■ **Your goal**: Copy out all lines of the records in which the word "class" appears.

■ **Material shown**:
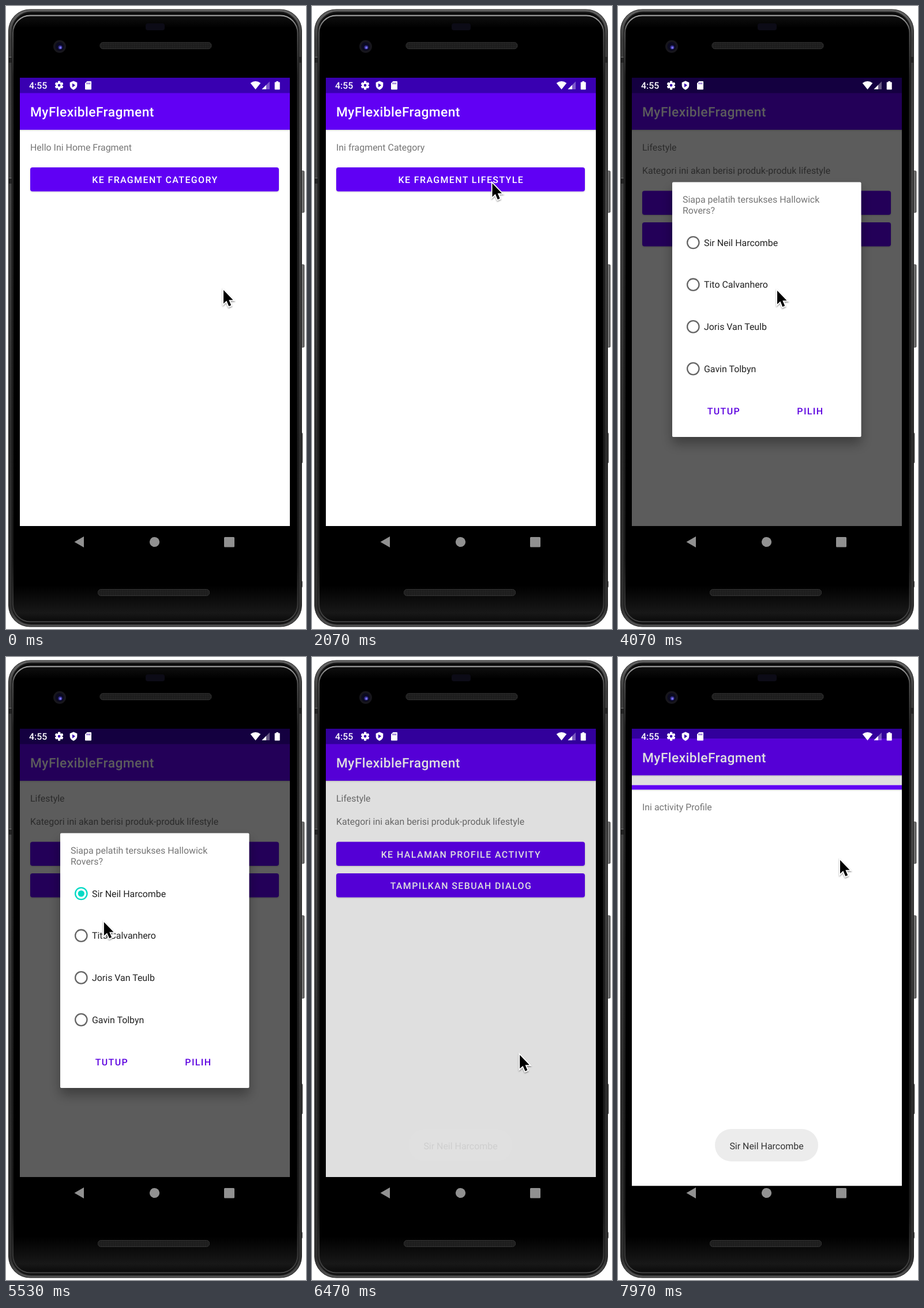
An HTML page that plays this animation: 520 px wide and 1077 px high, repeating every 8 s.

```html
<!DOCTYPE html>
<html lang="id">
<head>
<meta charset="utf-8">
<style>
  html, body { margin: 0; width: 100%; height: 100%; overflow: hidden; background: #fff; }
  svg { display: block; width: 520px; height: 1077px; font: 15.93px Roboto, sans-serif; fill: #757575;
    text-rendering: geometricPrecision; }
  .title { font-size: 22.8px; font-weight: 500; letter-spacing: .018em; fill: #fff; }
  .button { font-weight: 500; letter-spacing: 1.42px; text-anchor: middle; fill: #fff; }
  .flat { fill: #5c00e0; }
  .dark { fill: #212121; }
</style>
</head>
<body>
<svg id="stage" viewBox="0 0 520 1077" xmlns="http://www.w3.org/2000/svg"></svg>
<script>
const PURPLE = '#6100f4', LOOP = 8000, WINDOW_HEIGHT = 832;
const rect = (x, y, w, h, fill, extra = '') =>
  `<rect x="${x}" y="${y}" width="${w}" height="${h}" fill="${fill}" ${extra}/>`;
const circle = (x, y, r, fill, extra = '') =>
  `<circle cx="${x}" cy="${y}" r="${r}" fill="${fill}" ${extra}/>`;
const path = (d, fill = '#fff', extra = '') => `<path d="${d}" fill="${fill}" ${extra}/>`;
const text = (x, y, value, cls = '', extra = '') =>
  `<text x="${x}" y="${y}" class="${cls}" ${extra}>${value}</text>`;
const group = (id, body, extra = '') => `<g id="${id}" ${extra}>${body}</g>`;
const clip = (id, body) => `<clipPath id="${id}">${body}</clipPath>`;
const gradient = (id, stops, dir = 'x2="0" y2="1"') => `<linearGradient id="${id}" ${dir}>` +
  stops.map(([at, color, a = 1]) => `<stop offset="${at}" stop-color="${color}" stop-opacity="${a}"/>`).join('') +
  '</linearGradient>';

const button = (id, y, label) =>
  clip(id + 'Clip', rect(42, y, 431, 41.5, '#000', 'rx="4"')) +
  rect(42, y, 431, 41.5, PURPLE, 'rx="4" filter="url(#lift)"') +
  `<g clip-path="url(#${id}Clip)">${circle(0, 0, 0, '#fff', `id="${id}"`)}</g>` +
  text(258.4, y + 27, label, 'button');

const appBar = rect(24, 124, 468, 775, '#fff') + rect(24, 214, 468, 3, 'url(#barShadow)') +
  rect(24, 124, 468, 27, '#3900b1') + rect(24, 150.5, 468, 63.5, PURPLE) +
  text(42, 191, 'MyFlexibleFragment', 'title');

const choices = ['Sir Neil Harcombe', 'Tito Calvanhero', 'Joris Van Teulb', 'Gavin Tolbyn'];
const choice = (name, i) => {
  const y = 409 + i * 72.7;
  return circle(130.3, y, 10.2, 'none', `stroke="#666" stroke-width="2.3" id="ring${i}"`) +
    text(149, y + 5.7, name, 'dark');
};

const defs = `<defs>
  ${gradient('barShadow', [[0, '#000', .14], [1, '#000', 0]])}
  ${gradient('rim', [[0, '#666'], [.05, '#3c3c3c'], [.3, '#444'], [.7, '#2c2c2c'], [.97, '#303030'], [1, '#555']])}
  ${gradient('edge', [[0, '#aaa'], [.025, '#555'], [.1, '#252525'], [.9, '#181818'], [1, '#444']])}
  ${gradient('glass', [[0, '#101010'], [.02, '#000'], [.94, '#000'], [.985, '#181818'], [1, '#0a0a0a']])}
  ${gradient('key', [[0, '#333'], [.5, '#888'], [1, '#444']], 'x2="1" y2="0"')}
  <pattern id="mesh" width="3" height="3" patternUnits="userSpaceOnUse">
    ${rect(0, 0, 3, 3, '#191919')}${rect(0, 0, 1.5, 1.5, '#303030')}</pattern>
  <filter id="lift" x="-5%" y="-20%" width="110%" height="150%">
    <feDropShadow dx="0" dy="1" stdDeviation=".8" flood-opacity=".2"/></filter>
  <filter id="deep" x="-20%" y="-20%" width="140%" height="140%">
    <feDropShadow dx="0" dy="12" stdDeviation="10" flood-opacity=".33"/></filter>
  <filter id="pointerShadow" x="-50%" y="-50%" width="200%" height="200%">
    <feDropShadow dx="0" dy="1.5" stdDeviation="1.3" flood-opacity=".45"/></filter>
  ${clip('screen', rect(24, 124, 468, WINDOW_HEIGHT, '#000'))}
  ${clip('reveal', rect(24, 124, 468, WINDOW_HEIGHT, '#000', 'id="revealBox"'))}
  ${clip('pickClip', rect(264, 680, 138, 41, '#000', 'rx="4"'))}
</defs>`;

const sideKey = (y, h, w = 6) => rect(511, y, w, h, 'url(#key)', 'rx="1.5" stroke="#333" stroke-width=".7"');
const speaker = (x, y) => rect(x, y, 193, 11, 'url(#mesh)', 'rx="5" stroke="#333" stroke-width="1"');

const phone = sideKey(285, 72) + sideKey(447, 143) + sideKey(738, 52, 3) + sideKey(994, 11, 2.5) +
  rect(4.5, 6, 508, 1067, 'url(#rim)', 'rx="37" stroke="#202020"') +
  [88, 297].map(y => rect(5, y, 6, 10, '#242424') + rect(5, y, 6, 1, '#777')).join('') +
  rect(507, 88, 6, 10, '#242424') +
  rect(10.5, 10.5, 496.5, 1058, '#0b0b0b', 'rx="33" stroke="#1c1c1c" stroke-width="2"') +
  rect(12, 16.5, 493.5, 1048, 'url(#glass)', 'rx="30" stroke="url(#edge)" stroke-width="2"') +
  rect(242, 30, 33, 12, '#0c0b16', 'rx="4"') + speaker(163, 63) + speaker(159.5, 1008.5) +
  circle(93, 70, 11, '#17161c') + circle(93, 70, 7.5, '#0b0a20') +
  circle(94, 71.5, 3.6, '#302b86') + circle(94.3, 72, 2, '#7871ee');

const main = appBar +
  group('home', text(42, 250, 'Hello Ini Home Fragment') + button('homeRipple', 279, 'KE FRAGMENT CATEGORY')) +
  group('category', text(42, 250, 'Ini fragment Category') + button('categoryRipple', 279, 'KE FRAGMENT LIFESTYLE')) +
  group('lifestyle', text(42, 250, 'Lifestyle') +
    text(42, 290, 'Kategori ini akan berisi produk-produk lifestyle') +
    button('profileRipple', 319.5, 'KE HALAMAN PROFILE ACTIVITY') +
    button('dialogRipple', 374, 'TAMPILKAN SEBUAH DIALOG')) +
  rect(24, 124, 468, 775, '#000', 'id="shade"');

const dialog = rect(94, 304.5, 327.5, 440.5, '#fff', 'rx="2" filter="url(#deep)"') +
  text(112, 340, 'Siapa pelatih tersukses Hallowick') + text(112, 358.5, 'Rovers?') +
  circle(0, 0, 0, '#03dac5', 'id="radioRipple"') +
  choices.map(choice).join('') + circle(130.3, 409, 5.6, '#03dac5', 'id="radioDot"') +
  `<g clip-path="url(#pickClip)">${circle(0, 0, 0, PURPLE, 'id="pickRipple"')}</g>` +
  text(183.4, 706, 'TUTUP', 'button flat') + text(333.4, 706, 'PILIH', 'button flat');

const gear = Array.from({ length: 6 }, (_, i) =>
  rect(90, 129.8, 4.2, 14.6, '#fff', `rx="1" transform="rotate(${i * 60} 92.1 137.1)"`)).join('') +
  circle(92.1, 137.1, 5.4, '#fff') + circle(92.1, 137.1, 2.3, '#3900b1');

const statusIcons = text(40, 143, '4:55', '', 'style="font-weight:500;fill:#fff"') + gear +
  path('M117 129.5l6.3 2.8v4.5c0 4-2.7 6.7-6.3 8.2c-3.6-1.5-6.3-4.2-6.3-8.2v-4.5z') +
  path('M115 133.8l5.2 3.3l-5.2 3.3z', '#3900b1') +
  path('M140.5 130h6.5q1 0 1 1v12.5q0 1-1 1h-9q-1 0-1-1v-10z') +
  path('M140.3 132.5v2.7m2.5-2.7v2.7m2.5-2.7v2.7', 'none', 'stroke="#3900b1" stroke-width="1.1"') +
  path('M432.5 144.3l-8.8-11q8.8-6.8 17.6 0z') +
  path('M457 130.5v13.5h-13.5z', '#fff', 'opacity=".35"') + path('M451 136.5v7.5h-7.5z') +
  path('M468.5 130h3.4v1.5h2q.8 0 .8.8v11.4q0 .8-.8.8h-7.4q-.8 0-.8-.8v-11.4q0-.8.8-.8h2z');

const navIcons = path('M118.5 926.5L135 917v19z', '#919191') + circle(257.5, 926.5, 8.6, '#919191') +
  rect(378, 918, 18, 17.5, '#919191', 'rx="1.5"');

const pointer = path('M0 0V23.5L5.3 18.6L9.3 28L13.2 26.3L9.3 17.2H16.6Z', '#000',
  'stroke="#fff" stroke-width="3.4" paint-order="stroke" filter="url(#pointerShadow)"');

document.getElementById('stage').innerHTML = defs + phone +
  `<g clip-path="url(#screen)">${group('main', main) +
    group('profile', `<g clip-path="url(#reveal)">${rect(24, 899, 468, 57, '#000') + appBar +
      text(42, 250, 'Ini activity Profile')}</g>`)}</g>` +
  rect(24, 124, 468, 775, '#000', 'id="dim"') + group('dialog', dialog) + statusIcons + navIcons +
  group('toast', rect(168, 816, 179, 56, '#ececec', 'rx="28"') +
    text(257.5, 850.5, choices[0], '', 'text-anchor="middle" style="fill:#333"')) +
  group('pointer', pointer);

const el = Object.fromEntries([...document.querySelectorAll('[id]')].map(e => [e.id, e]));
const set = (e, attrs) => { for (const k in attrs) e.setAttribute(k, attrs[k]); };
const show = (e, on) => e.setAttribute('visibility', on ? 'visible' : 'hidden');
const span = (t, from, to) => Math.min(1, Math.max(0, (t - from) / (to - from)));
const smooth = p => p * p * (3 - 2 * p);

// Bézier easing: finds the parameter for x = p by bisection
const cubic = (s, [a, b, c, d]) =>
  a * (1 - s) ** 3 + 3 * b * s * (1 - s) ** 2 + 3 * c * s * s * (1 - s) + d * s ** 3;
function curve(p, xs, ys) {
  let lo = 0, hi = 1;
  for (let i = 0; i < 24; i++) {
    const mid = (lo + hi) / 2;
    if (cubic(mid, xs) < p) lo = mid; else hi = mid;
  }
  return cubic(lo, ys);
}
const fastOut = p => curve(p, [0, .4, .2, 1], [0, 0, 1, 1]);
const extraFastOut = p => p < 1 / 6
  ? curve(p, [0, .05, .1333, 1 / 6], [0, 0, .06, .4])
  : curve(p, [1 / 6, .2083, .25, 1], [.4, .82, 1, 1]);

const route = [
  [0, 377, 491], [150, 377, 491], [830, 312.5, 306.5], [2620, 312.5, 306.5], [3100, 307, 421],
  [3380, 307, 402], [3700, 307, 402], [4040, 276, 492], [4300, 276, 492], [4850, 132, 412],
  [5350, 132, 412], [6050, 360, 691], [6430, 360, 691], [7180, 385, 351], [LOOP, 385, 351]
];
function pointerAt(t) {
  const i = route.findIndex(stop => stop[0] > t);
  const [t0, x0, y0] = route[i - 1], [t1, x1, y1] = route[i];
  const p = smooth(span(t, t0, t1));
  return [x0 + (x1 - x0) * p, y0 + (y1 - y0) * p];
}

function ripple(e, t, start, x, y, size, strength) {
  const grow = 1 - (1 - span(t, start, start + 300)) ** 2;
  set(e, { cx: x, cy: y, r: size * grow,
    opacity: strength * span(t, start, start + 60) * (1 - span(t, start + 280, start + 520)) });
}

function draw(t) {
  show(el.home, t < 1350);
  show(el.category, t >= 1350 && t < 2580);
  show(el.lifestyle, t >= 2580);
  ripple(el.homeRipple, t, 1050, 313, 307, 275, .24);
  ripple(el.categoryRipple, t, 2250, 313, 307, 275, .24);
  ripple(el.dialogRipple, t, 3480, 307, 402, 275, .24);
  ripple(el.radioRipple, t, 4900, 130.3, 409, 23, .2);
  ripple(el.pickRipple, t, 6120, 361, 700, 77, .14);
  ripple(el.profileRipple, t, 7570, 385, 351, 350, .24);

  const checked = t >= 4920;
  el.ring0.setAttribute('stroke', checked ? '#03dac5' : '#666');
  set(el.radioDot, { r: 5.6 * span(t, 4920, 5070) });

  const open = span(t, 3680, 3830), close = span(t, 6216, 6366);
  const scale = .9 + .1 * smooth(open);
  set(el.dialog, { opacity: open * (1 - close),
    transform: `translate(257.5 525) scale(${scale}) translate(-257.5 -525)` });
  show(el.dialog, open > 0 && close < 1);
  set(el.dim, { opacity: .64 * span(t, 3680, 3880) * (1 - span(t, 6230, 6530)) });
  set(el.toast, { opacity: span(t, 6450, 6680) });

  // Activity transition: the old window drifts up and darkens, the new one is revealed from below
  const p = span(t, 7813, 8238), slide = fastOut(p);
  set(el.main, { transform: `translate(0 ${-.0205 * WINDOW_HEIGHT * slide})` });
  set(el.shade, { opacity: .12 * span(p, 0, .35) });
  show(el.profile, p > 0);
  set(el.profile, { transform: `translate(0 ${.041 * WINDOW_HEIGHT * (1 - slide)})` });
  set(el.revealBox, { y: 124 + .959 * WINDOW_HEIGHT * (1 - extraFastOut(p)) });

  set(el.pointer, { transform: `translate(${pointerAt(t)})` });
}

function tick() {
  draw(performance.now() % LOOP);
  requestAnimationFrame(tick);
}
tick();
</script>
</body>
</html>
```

==

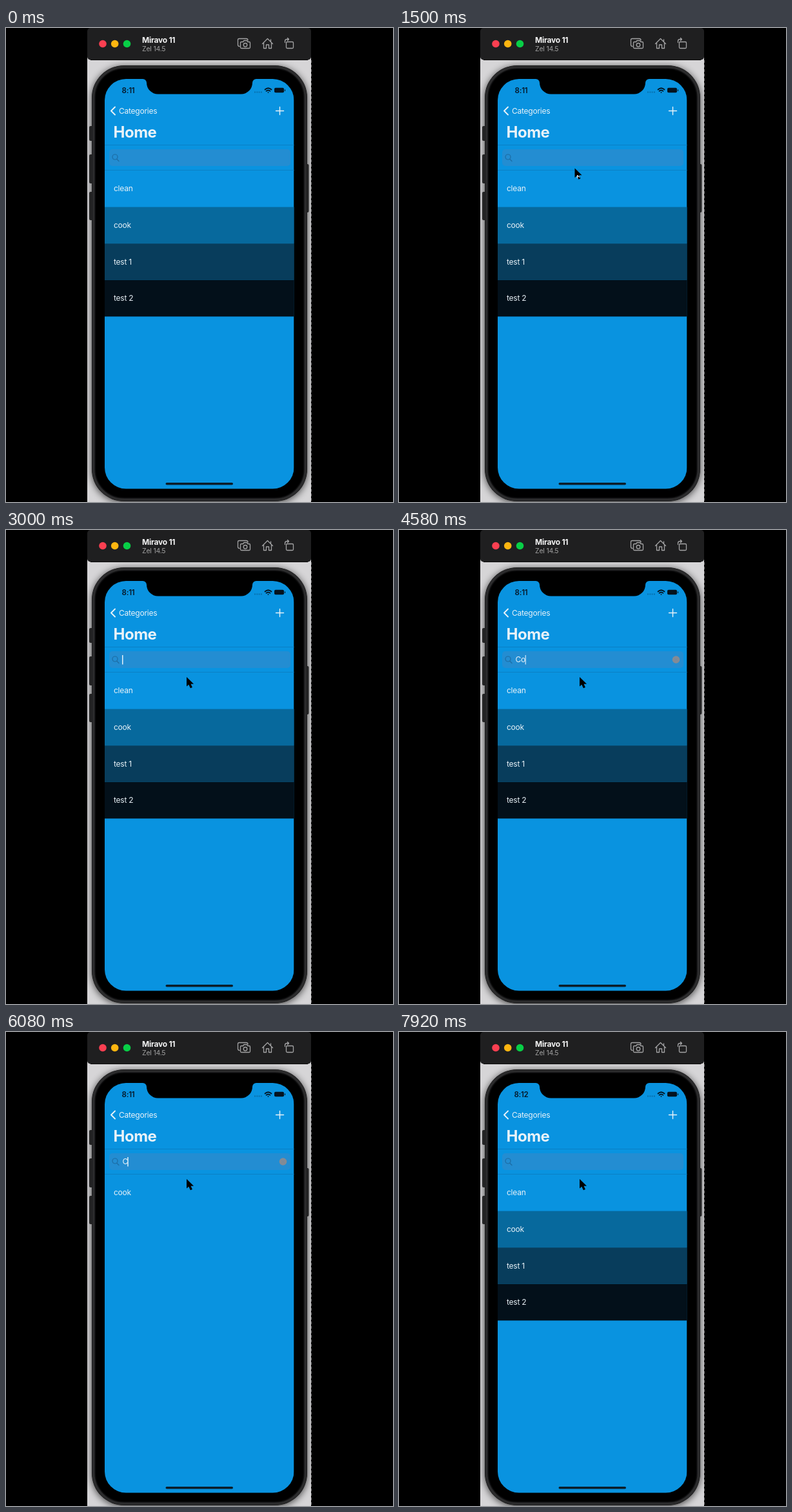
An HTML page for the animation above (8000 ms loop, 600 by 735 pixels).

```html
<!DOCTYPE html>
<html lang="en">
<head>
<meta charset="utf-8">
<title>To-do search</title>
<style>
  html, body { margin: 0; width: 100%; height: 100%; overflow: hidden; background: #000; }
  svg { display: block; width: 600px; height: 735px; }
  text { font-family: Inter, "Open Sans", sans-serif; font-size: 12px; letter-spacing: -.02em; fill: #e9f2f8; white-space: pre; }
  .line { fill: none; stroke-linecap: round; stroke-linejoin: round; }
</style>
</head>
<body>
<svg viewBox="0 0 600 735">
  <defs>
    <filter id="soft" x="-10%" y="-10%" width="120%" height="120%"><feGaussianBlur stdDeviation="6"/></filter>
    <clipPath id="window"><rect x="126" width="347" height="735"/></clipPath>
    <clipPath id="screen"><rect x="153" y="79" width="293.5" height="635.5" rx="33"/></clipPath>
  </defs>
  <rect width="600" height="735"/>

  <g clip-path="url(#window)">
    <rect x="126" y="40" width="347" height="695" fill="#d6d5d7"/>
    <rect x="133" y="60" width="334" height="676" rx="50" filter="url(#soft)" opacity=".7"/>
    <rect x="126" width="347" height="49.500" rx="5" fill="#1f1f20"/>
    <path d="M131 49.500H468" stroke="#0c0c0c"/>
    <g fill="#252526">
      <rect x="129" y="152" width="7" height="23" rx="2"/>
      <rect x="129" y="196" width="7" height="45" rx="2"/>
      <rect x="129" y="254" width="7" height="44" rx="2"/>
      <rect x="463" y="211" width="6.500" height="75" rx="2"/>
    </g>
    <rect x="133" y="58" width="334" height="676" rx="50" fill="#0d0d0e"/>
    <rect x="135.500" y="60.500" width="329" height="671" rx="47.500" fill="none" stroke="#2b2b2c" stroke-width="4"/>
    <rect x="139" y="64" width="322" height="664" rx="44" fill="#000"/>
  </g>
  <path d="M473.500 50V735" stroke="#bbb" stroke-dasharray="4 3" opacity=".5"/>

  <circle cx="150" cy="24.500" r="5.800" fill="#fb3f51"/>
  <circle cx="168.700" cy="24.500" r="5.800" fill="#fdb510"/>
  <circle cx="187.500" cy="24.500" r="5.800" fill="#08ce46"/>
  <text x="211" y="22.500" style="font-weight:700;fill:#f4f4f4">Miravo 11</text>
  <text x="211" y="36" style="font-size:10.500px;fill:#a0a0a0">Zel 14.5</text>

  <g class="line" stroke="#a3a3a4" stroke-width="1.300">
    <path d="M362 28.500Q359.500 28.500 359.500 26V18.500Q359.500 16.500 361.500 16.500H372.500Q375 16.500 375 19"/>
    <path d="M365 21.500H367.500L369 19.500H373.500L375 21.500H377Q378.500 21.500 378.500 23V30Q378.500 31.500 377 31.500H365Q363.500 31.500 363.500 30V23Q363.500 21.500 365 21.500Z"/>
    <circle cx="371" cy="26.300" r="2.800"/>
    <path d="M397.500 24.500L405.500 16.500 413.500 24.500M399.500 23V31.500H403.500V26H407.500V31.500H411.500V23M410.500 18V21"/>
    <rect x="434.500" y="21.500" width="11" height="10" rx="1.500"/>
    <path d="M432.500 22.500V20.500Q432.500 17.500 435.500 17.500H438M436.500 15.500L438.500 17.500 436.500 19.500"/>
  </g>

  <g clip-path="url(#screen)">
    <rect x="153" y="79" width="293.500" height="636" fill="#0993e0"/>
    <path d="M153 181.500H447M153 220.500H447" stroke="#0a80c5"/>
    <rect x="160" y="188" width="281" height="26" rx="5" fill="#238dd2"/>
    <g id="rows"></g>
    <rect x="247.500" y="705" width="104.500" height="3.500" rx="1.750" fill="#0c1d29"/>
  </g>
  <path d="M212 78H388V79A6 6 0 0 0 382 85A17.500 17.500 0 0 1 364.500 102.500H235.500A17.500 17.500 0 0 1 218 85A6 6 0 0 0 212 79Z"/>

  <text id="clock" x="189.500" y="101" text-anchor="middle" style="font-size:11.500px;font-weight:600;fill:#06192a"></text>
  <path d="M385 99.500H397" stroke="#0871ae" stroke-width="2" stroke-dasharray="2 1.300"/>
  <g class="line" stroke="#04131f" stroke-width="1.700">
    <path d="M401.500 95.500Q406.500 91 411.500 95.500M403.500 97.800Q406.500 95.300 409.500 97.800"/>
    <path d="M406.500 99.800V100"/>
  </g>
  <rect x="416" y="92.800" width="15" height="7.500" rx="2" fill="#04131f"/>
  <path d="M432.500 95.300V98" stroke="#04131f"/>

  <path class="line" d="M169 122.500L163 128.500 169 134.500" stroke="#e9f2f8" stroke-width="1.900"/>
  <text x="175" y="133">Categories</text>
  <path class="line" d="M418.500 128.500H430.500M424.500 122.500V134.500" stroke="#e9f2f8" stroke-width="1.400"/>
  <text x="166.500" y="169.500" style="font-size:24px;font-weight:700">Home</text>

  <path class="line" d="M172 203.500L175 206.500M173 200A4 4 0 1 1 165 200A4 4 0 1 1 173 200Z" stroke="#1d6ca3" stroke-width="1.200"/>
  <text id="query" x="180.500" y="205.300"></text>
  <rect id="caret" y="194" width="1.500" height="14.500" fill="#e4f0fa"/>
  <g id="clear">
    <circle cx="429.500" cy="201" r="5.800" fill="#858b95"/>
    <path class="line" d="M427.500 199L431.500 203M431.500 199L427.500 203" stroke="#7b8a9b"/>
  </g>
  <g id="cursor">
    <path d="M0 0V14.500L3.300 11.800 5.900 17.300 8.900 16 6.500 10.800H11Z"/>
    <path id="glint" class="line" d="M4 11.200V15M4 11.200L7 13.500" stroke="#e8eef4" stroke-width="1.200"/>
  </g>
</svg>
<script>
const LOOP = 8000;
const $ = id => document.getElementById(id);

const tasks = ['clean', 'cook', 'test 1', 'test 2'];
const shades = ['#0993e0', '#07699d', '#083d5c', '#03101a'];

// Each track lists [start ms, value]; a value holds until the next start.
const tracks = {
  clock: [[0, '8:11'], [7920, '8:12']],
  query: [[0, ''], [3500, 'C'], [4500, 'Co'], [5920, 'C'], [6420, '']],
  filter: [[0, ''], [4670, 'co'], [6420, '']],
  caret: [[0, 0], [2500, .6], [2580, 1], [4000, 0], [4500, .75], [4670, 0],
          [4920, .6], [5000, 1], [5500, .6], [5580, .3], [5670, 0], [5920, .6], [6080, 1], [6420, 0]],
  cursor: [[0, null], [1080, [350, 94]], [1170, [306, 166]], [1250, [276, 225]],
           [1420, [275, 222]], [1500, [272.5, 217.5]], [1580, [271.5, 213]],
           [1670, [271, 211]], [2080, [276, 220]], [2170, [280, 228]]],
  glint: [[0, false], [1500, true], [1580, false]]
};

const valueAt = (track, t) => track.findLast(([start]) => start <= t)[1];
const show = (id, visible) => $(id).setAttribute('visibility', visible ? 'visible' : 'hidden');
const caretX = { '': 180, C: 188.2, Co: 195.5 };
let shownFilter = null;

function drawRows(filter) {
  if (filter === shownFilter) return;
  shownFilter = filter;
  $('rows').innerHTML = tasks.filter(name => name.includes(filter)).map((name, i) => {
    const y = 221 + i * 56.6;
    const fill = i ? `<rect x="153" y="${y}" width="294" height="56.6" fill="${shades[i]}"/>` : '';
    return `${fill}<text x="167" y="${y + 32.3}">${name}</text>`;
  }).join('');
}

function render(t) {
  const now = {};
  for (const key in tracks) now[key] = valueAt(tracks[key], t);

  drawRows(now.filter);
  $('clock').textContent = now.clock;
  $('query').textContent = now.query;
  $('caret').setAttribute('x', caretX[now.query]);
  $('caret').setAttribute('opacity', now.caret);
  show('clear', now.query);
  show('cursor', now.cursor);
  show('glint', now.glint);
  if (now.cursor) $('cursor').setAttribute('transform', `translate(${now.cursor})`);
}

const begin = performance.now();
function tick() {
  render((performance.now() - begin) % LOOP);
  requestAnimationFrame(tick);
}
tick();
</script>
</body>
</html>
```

■ **Response for this exercise**:
  `<text x="${x}" y="${y}" class="${cls}" ${extra}>${value}</text>`;
  <g class="line" stroke="#a3a3a4" stroke-width="1.300">
  <g class="line" stroke="#04131f" stroke-width="1.700">
  <path class="line" d="M169 122.500L163 128.500 169 134.500" stroke="#e9f2f8" stroke-width="1.900"/>
  <path class="line" d="M418.500 128.500H430.500M424.500 122.500V134.500" stroke="#e9f2f8" stroke-width="1.400"/>
  <path class="line" d="M172 203.500L175 206.500M173 200A4 4 0 1 1 165 200A4 4 0 1 1 173 200Z" stroke="#1d6ca3" stroke-width="1.200"/>
    <path class="line" d="M427.500 199L431.500 203M431.500 199L427.500 203" stroke="#7b8a9b"/>
    <path id="glint" class="line" d="M4 11.200V15M4 11.200L7 13.500" stroke="#e8eef4" stroke-width="1.200"/>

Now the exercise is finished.